Unlike any other vintage suit boutique, Keaton Tailor welcomes its visitors with a façade reminiscent of a piece of plaid cloth when viewed from afar. PHTAA living design, the studio assigned to the project’s architecture, explained that the idea they had for Keaton Tailor began with the book, A Handbook of Weaves by G.H. Oelsner. The publication features a diagram of ancient weaving techniques where grids are determined as the basic structure of pattern formation.
While these grids systematically dictate the points where threads are interwoven, PHTAA employs and magnifies this basic feature of textile production with the white spaces representing the voids. The series of crosses symbolizes the moving grid system with the dots being the points where stiches are created. The finished façade serves not only as the decorative elements of the building’s exterior but also links the shop’s outside and inside into one continual mass. Metaphorically, the architecture represents a complete piece of fabric whose patterns on both sides mirror and intertwine in one unified connection.
The materials chosen for the decoration range from wood and concrete to steel. With PHTAA’s intention to create a work of true Bangkok Architecture, the idea is materialized through the use of the natural colors of teak and ironwood instead of the currently popular lighter tones of imported wood. The locally available materials are utilized to resonate the space’s surrounding environment. Under a new spatial rhythm, all elements are rearranged, as existing materials are revised such as the way ordinary red bricks are laid to render a square configuration. Bricks are also used to separate the shop from the neighboring buildings located on the same block. Natural light is granted access to the interior, bringing a friendly and relaxing vibe into the space.
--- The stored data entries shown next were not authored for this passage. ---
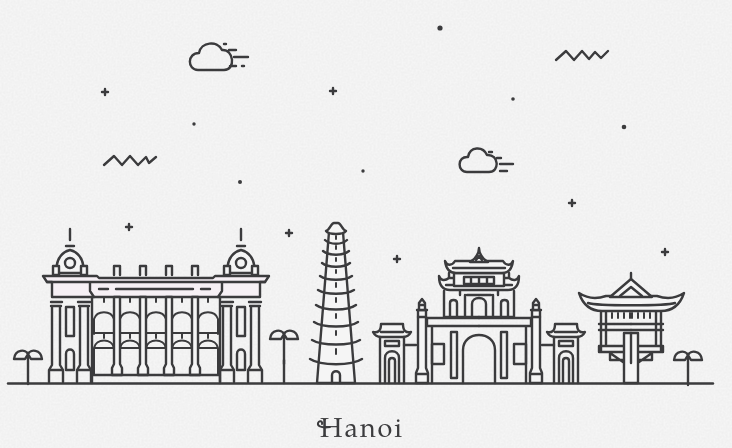
<!DOCTYPE html>
<html lang="en">
<head>
<meta charset="utf-8">
<title>Hanoi skyline</title>
<style>
:root { --paper: #f5f5f5; --ink: #3b3b3d; --tint: #f6f0f5; }
html, body { margin: 0; height: 100%; overflow: hidden; background: var(--paper); }
.poster { display: block; width: 732px; height: 448px; }
.paper { fill: var(--paper); }
.line-art { fill: none; stroke: var(--ink); stroke-width: 2.4; stroke-linecap: round; stroke-linejoin: round; }
.fine { stroke-width: 2; }
.solid { fill: var(--paper); }
.tinted { fill: var(--tint); }
.dots { fill: var(--ink); }
.city-name { font: 27px "TeX Gyre Pagella", "TeX Gyre Bonum", serif; fill: var(--ink); }
</style>
</head>
<body>
<svg class="poster" viewBox="0 0 732 448" role="img" aria-label="Line art skyline of Hanoi">
  <defs>
    <filter id="paper-grain" x="0" y="0" width="100%" height="100%">
      <feTurbulence type="fractalNoise" baseFrequency="0.5" numOctaves="2" seed="4"/>
      <feColorMatrix values="0 0 0 0 0.45  0 0 0 0 0.45  0 0 0 0 0.45  0.16 0 0 0 -0.04"/>
    </filter>
    <g id="palm">
      <path d="M0 2V33M-14 8C-13-2-2-2 0 3C2-2 13-2 14 8H3L0 3L-3 8Z"/>
    </g>
    <g id="plus"><path d="M-3 0H3M0-3V3"/></g>
    <path id="zigzag" d="M0 9L10 0L18 8L26 0L34 8L42 0L52 0" />
    <g id="opera-tower">
      <path d="M0-46V-35M-4-29H4"/>
      <path class="solid" d="M-14-2C-14-16-8-23 0-25C8-23 14-16 14-2Z"/>
      <circle cx="0" cy="-12" r="5"/>
      <path class="solid" d="M-17-9H-11V0H-17ZM11-9H17V0H11Z"/>
      <path d="M-19 27H-8M-18 31V90L-21 95V107M-10 31V90L-7 95V107M-20 95H-8M8 27H20M10 31V90L7 95V107M18 31V90L21 95V107M8 95H20M-19 31H-9M9 31H19"/>
      <path d="M-4 32H4V61H-4ZM-4 95V79C-4 73 4 73 4 79V95Z"/>
    </g>
    <g id="opera-bay">
      <path d="M-10 37V22C-7 13 7 13 10 22V37M-10 36H10M-10 51C-8 41 8 41 10 51M-10 51V78M10 51V78M-10 51H10M0 1V5M0 37V41"/>
    </g>
    <g id="opera-column">
      <path class="solid" d="M-3 0H3V67L5 71V78H-5V71L-3 67Z"/>
    </g>
    <g id="side-gate">
      <path class="solid" d="M-19 8C-14 9-11 7-11 0H11C11 7 14 9 19 8C17 12 14 13 11 13H-11C-14 13-17 12-19 8Z"/>
      <path d="M-11 8H11M-12 13V59M12 13V59M-7 17H7V22H-7ZM-7 59V34C-7 25 7 25 7 34V59M-3 59V37C-3 33 3 33 3 37V59"/>
    </g>
    <g id="gate-pillar">
      <path class="solid" d="M-4 10H4V68L6 73V83H-6V73L-4 68Z"/>
      <path class="solid" d="M-3 10V3L0 -1L3 3V10M-5 10H5M-4 17H4M-5 74H5M-2 5H2"/>
    </g>
    <g id="gate-half">
      <path d="M-35 317V291M-35 317H0M-52 318H0M-52 326H0M-52 318V326M-47 326V383"/>
      <path d="M-29 317V303C-29 299-22 299-22 303V317M-47 344H-35V364H-47ZM-28 332H-22V378H-28Z"/>
      <path d="M-30 289V273M-26 289V282M-14 317V295M-19 290V295"/>
      <use href="#side-gate" x="-87" y="324"/>
      <path d="M-75 345H-63"/>
      <use href="#gate-pillar" x="-57" y="300"/>
    </g>
    <g id="pillar-house-half">
      <path d="M-30 311V352M-25 311V346M-32 324H0M-32 330H0M-32 346H-8M-32 346V352H-8M-21 353V360L-8 360M-21 353L-8 362"/>
      <path class="fine" d="M-19 313V318M-13 313V318M-7 313V318M-1 313V318"/>
    </g>
  </defs>

  <rect class="paper" width="732" height="448"/>
  <rect width="732" height="448" filter="url(#paper-grain)"/>

  <g id="sky" class="line-art">
    <path d="M198 70C187 70 187 53 199 53C201 42 217 40 222 50C234 49 236 70 224 70ZM224 44H226M229 50H236M234 57H248M230 66H236M242 66H244"/>
    <path d="M467 172C457 172 457 156 468 157C470 146 483 146 487 155C499 154 500 172 489 172ZM489 152H492M497 158H501M500 164H513M500 171H507"/>
    <path d="M104 165L114 156L122 165L130 156L138 165L146 157L149 163L156 157"/>
    <path d="M556 60L566 51L574 60L582 51L589 59L595 52L601 58L608 51"/>
    <use href="#plus" x="129" y="227"/>
    <use href="#plus" x="289" y="233"/>
    <use href="#plus" x="397" y="259"/>
    <use href="#plus" x="572" y="203"/>
    <use href="#plus" x="665" y="252"/>
    <use href="#plus" x="105" y="92"/>
    <use href="#plus" x="333" y="91"/>
  </g>
  <g id="stars" class="dots">
    <circle cx="440" cy="28" r="2.6"/>
    <circle cx="624" cy="127" r="2.3"/>
    <circle cx="194" cy="124" r="1.7"/>
    <circle cx="240" cy="182" r="2"/>
    <circle cx="363" cy="171" r="1.7"/>
    <circle cx="513" cy="99" r="1.8"/>
  </g>

  <g id="palms" class="line-art">
    <use href="#palm" x="28" y="351"/>
    <use href="#palm" x="284" y="331"/>
    <path d="M284 360V383"/>
    <use href="#palm" x="688" y="352"/>
  </g>

  <g id="opera-house" class="line-art">
    <path d="M114 275V266H120V275M140 275V266H146V275M166 275V266H172V275M192 275V266H198V275"/>
    <use href="#opera-tower" x="70" y="275"/>
    <use href="#opera-tower" x="241" y="275"/>
    <path class="tinted" d="M43 276H97L99 278H213L215 276H269L265 282H260V297H52V282H47Z"/>
    <path d="M47 282H265M90 283V291L94 297M222 283V291L218 297M99 289H108M116 289H193M201 289H210"/>
    <g class="fine">
      <use href="#opera-bay" x="104" y="297"/>
      <use href="#opera-bay" x="130" y="297"/>
      <use href="#opera-bay" x="156" y="297"/>
      <use href="#opera-bay" x="182" y="297"/>
      <use href="#opera-bay" x="208" y="297"/>
    </g>
    <use href="#opera-column" x="117" y="297"/>
    <use href="#opera-column" x="143" y="297"/>
    <use href="#opera-column" x="169" y="297"/>
    <use href="#opera-column" x="195" y="297"/>
    <path d="M92 297V383M220 297V383M92 375H220"/>
  </g>

  <g id="tower-pagoda" class="line-art">
    <path class="solid" d="M317 383L329 232H343L355 383Z"/>
    <path class="solid" d="M326 231C330 230 331 223 334 223H338C341 223 342 230 346 231C343 235 329 235 326 231Z"/>
    <path d="M325 240C330 245 342 245 347 240M323 251C329 256 343 256 349 251M322 263C328 268 344 268 350 263M320 276C327 281 345 281 352 276M318 290C326 295 346 295 354 290M316 305C324 311 348 311 356 305M314 322C323 328 349 328 358 322M312 340C322 346 350 346 360 340M310 359C321 366 351 366 362 359"/>
    <path class="fine" d="M336 236V239M336 246V249M336 258V261M336 270V273M336 283V287M336 298V302M336 314V318M336 331V335M336 349V354"/>
    <path d="M332 383V375C332 370 340 370 340 375V383"/>
  </g>

  <g id="temple-gate" class="line-art">
    <use href="#gate-half" x="479"/>
    <use href="#gate-half" transform="translate(479) scale(-1 1)"/>
    <path d="M463 383V350C463 330 495 330 495 350V383M472 317V304C472 296 486 296 486 304V317M467 295H491"/>
    <path class="solid" d="M439 276C441 281 445 281 449 278H509C513 281 517 281 519 276C519 285 515 290 508 290H450C443 290 439 285 439 276Z"/>
    <path d="M446 285H512"/>
    <path class="solid" d="M454 273H504V286H454Z"/>
    <path d="M464 277H494V284H464ZM471 278V283M479 278V283M487 278V283"/>
    <path class="solid" d="M445 261C447 266 452 266 455 261H503C506 266 511 266 513 261C512 269 508 273 502 273H456C450 273 446 269 445 261Z"/>
    <path d="M453 268H505"/>
    <path class="solid" d="M479 248C479 255 475 259 470 262H488C483 259 479 255 479 248Z"/>
    <path d="M476 260L479 256L482 260"/>
  </g>

  <g id="pillar-pagoda" class="line-art">
    <use href="#pillar-house-half" x="631"/>
    <use href="#pillar-house-half" transform="translate(631) scale(-1 1)"/>
    <path class="solid" d="M579 293C588 299 597 299 606 296H657C666 299 675 299 684 293C680 305 672 311 661 311H602C591 311 583 305 579 293Z"/>
    <path d="M588 303C597 306 666 306 675 303"/>
    <path class="solid" d="M631 279L652 297H610Z"/>
    <path d="M631 273V279M620 296L631 287L642 296"/>
    <path class="solid" d="M624 383V333H638V383Z"/>
    <path d="M631 334V363"/>
  </g>

  <path id="ground" class="line-art" d="M8 383.5H713"/>

  <text class="city-name" x="320" y="437" textLength="82" lengthAdjust="spacing">Hanoi</text>
  <path id="initial-swash" class="line-art fine" d="M330 427C324 428 317 427 318 423C319 420 323 421 322 424"/>
</svg>
</body>
</html>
Despite the compact functional space, Keaton Tailor is fully equipped with functionalities from the fitting room to the reception area for clients and tailors to discuss the boutique’s services.
TEXT: KAMOLKARN KOSOLKARN